The tea leaves are from the earliest harvest of spring. They are very small and don't look as handsome as leaves of many other famous teas.
When brewed in the glass, the leaves expand and look very alive! For an early spring green tea, it has surprisingly rich flavor. I hadn't expected such small leaves would yield so much flavor.
The manufacturer told me that, with supports from local government as well as Buddhism community, workers in this tea plantation were determined to make the best tea they could. The tea was grown in the pristine mountains of Tai Hu County with eco-friendly cultivation. I think, it's great when people make tea with a religious mindset, with respect to the nature and faith in their work.
Production of this tea started from 2004. This is the first year I've ever had this tea. It's rarely seen in market, even in China. I always look for new teas to taste. But I know I can't have all of them. Life is so short and there are so many teas to experience. I would have otherwise neglected this tea, but I was lucky to have obtained a small pack of it, along with a few other rare teas, in a group shopping opportunity in China! It's one of the tastiest green teas I've got this year. Still I don't know how this tea can stand out among numerous famous green teas in market. But I believe if the manufacturer remains religious about their tea making and carry forward their eco-friendly cultivation, they have great expectations.
I would like to include it in Concept Tea because it's one of the newest tea varieties with its root deep into history.
Although the idea of this tea is based on a legend in Zen history, it is not just a story. Zen and tea culture have intermingled with each other since both of their earlier stages.
In the 6th century, Bodhidharma brought Zen Buddhism to China. He is regarded as the first Patriarch of Chinese Zen (and he was the 28th Zen Patriarch from India, the source of Buddhism). One of the many legends about origin of tea is, when Bodhidharma had his famous nine-year meditation, chewing leaves falling off a nearby tree helped him drive away sleepiness. The leaves turned out to be tea leaves. This is just a legend, without exact historical records.

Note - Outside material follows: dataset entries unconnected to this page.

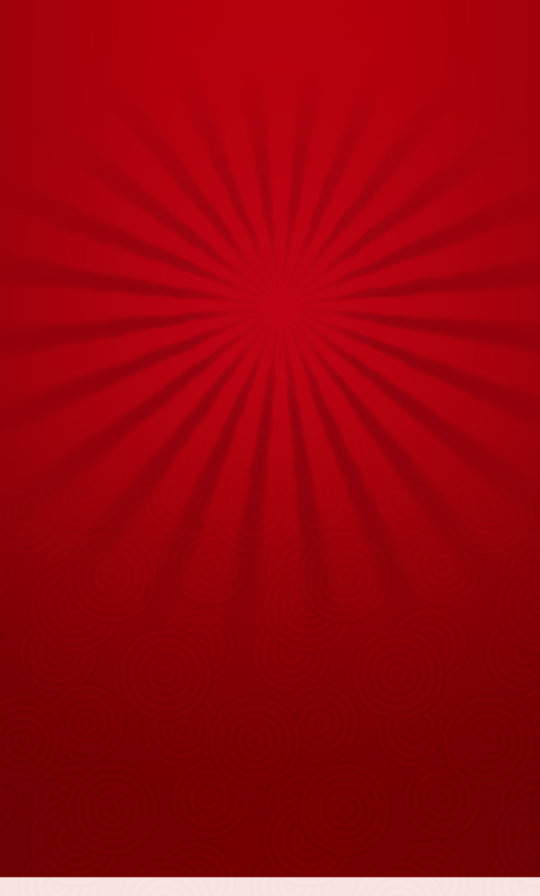
Reproduce this background procedurally as a Shadertoy shader.

```glsl
const float RAY_COUNT = 24.0;
const float TILE_SIZE = 0.26;
const float STRIP_HEIGHT = 0.021;

float hash(vec2 p) {
    return fract(sin(dot(p, vec2(127.1, 311.7))) * 4375.85);
}

float noise(vec2 p) {
    vec2 cell = floor(p);
    vec2 f = fract(p);
    f = f * f * (3.0 - 2.0 * f);
    float low = mix(hash(cell), hash(cell + vec2(1, 0)), f.x);
    float high = mix(hash(cell + vec2(0, 1)), hash(cell + vec2(1, 1)), f.x);
    return mix(low, high, f.y);
}

// Soft dark spokes, fading at the hub and toward the rim
float sunRays(vec2 offset, float count) {
    float radius = length(offset);
    float angle = atan(offset.y, offset.x);
    float wobble = (noise(offset * 60.0) - 0.5) * 0.004 / (radius + 0.03);
    float wave = cos(count * (angle + wobble));
    float spoke = 1.0 - smoothstep(-1.0, 0.2, wave);
    float up = max(offset.y, 0.0) / max(radius, 0.001);
    float reach = mix(0.44, 0.31, up);
    float fade = 0.25 * smoothstep(0.015, 0.03, radius) + 0.75 * smoothstep(0.04, 0.12, radius);
    return spoke * fade * (1.0 - smoothstep(reach * 0.3, reach, radius)) * (1.0 - 0.3 * up);
}

// Concentric dark lines inside one disc, with a darker rim
float discRings(float dist, float radius, float spacing) {
    float rings = 0.5 + 0.5 * cos(6.2832 * (radius - dist) / spacing);
    float rim = smoothstep(radius - spacing, radius, dist);
    return rings * (0.65 + 0.35 * rim);
}

// Overlapping discs on a repeating lattice; later discs cover earlier ones
float cloudPattern(vec2 p, float edge) {
    float value = 0.4;
    for (int i = 0; i < 10; i++) {
        float k = float(i);
        bool large = i >= 6;
        vec2 small = vec2(0.25, 0.20) + k * vec2(0.53, 0.325);
        vec2 big = vec2(0.325, 0.0) + (k - 6.0) * vec2(0.385, 0.29);
        vec2 center = large ? big : small;
        float radius = large ? 0.205 : 0.175;
        float dist = length(fract(p - center + 0.5) - 0.5);
        float cover = 1.0 - smoothstep(radius - edge, radius + edge, dist);
        value = mix(value, discRings(dist, radius, 0.039), cover);
    }
    return value;
}

// Vertical red gradient with dim sides
vec3 backdrop(vec2 p, float side) {
    vec3 deepRed = vec3(0.455, 0.0, 0.008);
    vec3 brightRed = vec3(0.705, 0.003, 0.045);
    vec3 color = mix(deepRed, brightRed, smoothstep(0.08, 0.62, p.y));
    float dimming = mix(0.06, 0.12, smoothstep(0.1, 0.5, p.y));
    return color * (1.0 - dimming * side * side);
}

void mainImage(out vec4 fragColor, in vec2 fragCoord) {
    vec2 p = fragCoord / iResolution.y;
    float width = iResolution.x / iResolution.y;
    float pixel = 1.0 / iResolution.y;
    vec2 hub = vec2(width * 0.52, 0.659);
    float side = 2.0 * (p.x - hub.x) / width;

    vec3 color = backdrop(p, side);

    // Warm glow around the hub
    vec2 offset = p - hub;
    color += vec3(0.035, 0.008, 0.035) * exp(-dot(offset, offset) * 22.0);

    color *= 1.0 - 0.18 * sunRays(offset, RAY_COUNT);

    // Faint ring pattern across the lower part
    vec2 tilePos = vec2(p.x, 0.323 - p.y) / TILE_SIZE;
    float rings = cloudPattern(tilePos, pixel / TILE_SIZE);
    float ringFade = 1.0 - smoothstep(0.25, 0.58, p.y);
    color *= 1.0 - 0.09 * ringFade * (rings - 0.4);

    // Pale strip along the bottom
    vec3 paleRose = vec3(0.98, 0.895, 0.895) - 0.02 * rings;
    float strip = 1.0 - smoothstep(-pixel, pixel, p.y - STRIP_HEIGHT);
    color = mix(color, paleRose, strip);

    fragColor = vec4(clamp(color, 0.0, 1.0), 1.0);
}
```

According to historical records, in mid 6th century, the successor of Bodhidharma, Hui Ke took shelter in Southwestern Anhui (today's Tai Hu County) to hide away from religious persecution. It was in Southwestern Anhui that Hui Ke carried forward Bodhidharma's Zen practice and developed Zen into a major branch of Chinese Buddhism. Hui Ke's successors, the third and fourth Zen Patriarchs, as well as many famous Zen masters in later generations, all spent significant time of their lives teaching and practicing Zen in the mountains of Southwestern Anhui. This is also a very important region in tea history. The culture of Zen-Tea originated right here, during Hui Ke and Seng Can (the third Zen Patriarch)'s life time.
There are stories among Zen students about Hui Ke invented a way of processing tea for his students. The tea helped the students keep alert during meditation, as well as making them smarter. These are just stories, without specific historical records. However, it's very possible that the stories were from real history, considering Southwestern Anhui is one of the best green tea regions of China throughout history.
The historical records of Hui Ke's successors using tea in their Zen practice to some degree re-enforce the stories of Hui Ke making tea. It's well documented in Zen history that the third Zen Patriarch, Seng Can integrated tea culture in his Zen teaching. And later on, Tea appeared in more and more historical documents of Zen, as well as Zen poems. In his teaching, Seng Can wrote this Zen poem to his student Dao Xin (who later became the fourth Zen Patriarch): 华种虽因地，从地种茶生，若无人下种，华地尽无生。(Before a great tea germinates from the earth, someone has to put the seed in the soil. Even the richest land couldn't possibly give rise to a plant, if the seed was not put in the soil from the beginning.) This is Seng Can's interpretation of Zen. My understanding of it is, we must cultivate to harvest, study to learn, and hold a strong will to reach the enlightenment. It is as simple as some of our daily work, and it can be as hard as making a great tea.